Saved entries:
★ ★ ★

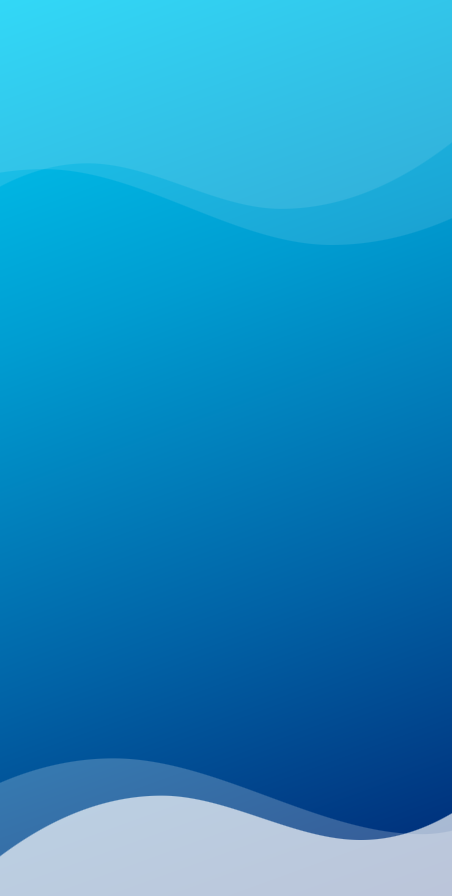
This background is drawn by a WebGL 2 fragment shader. Its source:

```glsl
#version 300 es
precision highp float;
// Layered blue waves: a tilted deep-water gradient, with translucent white
// sheets hanging from the top and rising from the bottom. Each sheet edge is a
// smooth curve through a crest and a trough, eased to the canvas sides.
uniform vec2 u_resolution;
out vec4 fragColor;

const vec3 AQUA  = vec3(0.00, 0.81, 0.96);
const vec3 AZURE = vec3(0.00, 0.615, 0.82);
const vec3 OCEAN = vec3(0.005, 0.385, 0.65);
const vec3 NAVY  = vec3(0.00, 0.15, 0.45);
const vec3 FOAM  = vec3(1.0);

// Four evenly spaced colour stops, joined linearly.
vec3 waterGradient(float t) {
    float s = clamp(t, 0.0, 1.0) * 3.0;
    vec3 color = mix(AQUA, AZURE, clamp(s, 0.0, 1.0));
    color = mix(color, OCEAN, clamp(s - 1.0, 0.0, 1.0));
    return mix(color, NAVY, clamp(s - 2.0, 0.0, 1.0));
}

// Edge depth at x: parabola to the crest, S-curve to the trough, parabola out.
float waveDepth(float x, float startY, vec2 crest, vec2 trough, float endY) {
    float lead = max(crest.x - x, 0.0) / crest.x;
    float tail = max(x - trough.x, 0.0) / (1.0 - trough.x);
    float depth = mix(crest.y, trough.y, smoothstep(crest.x, trough.x, x));
    return depth + (startY - crest.y) * lead * lead
                 + (endY - trough.y) * tail * tail;
}

// Antialiased coverage of the side where the signed distance is positive.
float coverage(float d) {
    return clamp(d / max(fwidth(d), 1e-6) + 0.5, 0.0, 1.0);
}

vec3 addSheet(vec3 base, float d, float opacity) {
    return mix(base, FOAM, opacity * coverage(d));
}

void main() {
    // Canvas units, with depth measured downward from the top edge.
    vec2 uv = gl_FragCoord.xy / u_resolution;
    float x = uv.x;
    float depth = 1.0 - uv.y;

    vec3 color = waterGradient(dot(vec2(x, depth), vec2(0.155, 0.845)));

    // Two faint sheets hanging from the top.
    float upperLong = waveDepth(x, 0.1927, vec2(0.098, 0.1888), vec2(0.733, 0.2734), 0.2435);
    float upperShort = waveDepth(x, 0.2083, vec2(0.194, 0.1823), vec2(0.622, 0.2331), 0.1589);
    color = addSheet(color, upperLong - depth, 0.105);
    color = addSheet(color, upperShort - depth, 0.10);

    // A hazy swell and a bright foreground swell at the bottom.
    float swellBack = waveDepth(x, 0.8737, vec2(0.251, 0.8464), vec2(0.933, 0.931), 0.9271);
    float swellFront = waveDepth(x, 0.9557, vec2(0.3575, 0.888), vec2(0.798, 0.9375), 0.9076);
    color = addSheet(color, depth - swellBack, 0.21);
    color = addSheet(color, depth - swellFront, 0.66);

    fragColor = vec4(color, 1.0);
}
```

★ ★ ★

### What the exercise asks
No pictures belong in the copy; output every record exactly.

### Task solution
This background is drawn by a WebGL 2 fragment shader. Its source:

```glsl
#version 300 es
precision highp float;
// Layered blue waves: a tilted deep-water gradient, with translucent white
// sheets hanging from the top and rising from the bottom. Each sheet edge is a
// smooth curve through a crest and a trough, eased to the canvas sides.
uniform vec2 u_resolution;
out vec4 fragColor;

const vec3 AQUA  = vec3(0.00, 0.81, 0.96);
const vec3 AZURE = vec3(0.00, 0.615, 0.82);
const vec3 OCEAN = vec3(0.005, 0.385, 0.65);
const vec3 NAVY  = vec3(0.00, 0.15, 0.45);
const vec3 FOAM  = vec3(1.0);

// Four evenly spaced colour stops, joined linearly.
vec3 waterGradient(float t) {
    float s = clamp(t, 0.0, 1.0) * 3.0;
    vec3 color = mix(AQUA, AZURE, clamp(s, 0.0, 1.0));
    color = mix(color, OCEAN, clamp(s - 1.0, 0.0, 1.0));
    return mix(color, NAVY, clamp(s - 2.0, 0.0, 1.0));
}

// Edge depth at x: parabola to the crest, S-curve to the trough, parabola out.
float waveDepth(float x, float startY, vec2 crest, vec2 trough, float endY) {
    float lead = max(crest.x - x, 0.0) / crest.x;
    float tail = max(x - trough.x, 0.0) / (1.0 - trough.x);
    float depth = mix(crest.y, trough.y, smoothstep(crest.x, trough.x, x));
    return depth + (startY - crest.y) * lead * lead
                 + (endY - trough.y) * tail * tail;
}

// Antialiased coverage of the side where the signed distance is positive.
float coverage(float d) {
    return clamp(d / max(fwidth(d), 1e-6) + 0.5, 0.0, 1.0);
}

vec3 addSheet(vec3 base, float d, float opacity) {
    return mix(base, FOAM, opacity * coverage(d));
}

void main() {
    // Canvas units, with depth measured downward from the top edge.
    vec2 uv = gl_FragCoord.xy / u_resolution;
    float x = uv.x;
    float depth = 1.0 - uv.y;

    vec3 color = waterGradient(dot(vec2(x, depth), vec2(0.155, 0.845)));

    // Two faint sheets hanging from the top.
    float upperLong = waveDepth(x, 0.1927, vec2(0.098, 0.1888), vec2(0.733, 0.2734), 0.2435);
    float upperShort = waveDepth(x, 0.2083, vec2(0.194, 0.1823), vec2(0.622, 0.2331), 0.1589);
    color = addSheet(color, upperLong - depth, 0.105);
    color = addSheet(color, upperShort - depth, 0.10);

    // A hazy swell and a bright foreground swell at the bottom.
    float swellBack = waveDepth(x, 0.8737, vec2(0.251, 0.8464), vec2(0.933, 0.931), 0.9271);
    float swellFront = waveDepth(x, 0.9557, vec2(0.3575, 0.888), vec2(0.798, 0.9375), 0.9076);
    color = addSheet(color, depth - swellBack, 0.21);
    color = addSheet(color, depth - swellFront, 0.66);

    fragColor = vec4(color, 1.0);
}
```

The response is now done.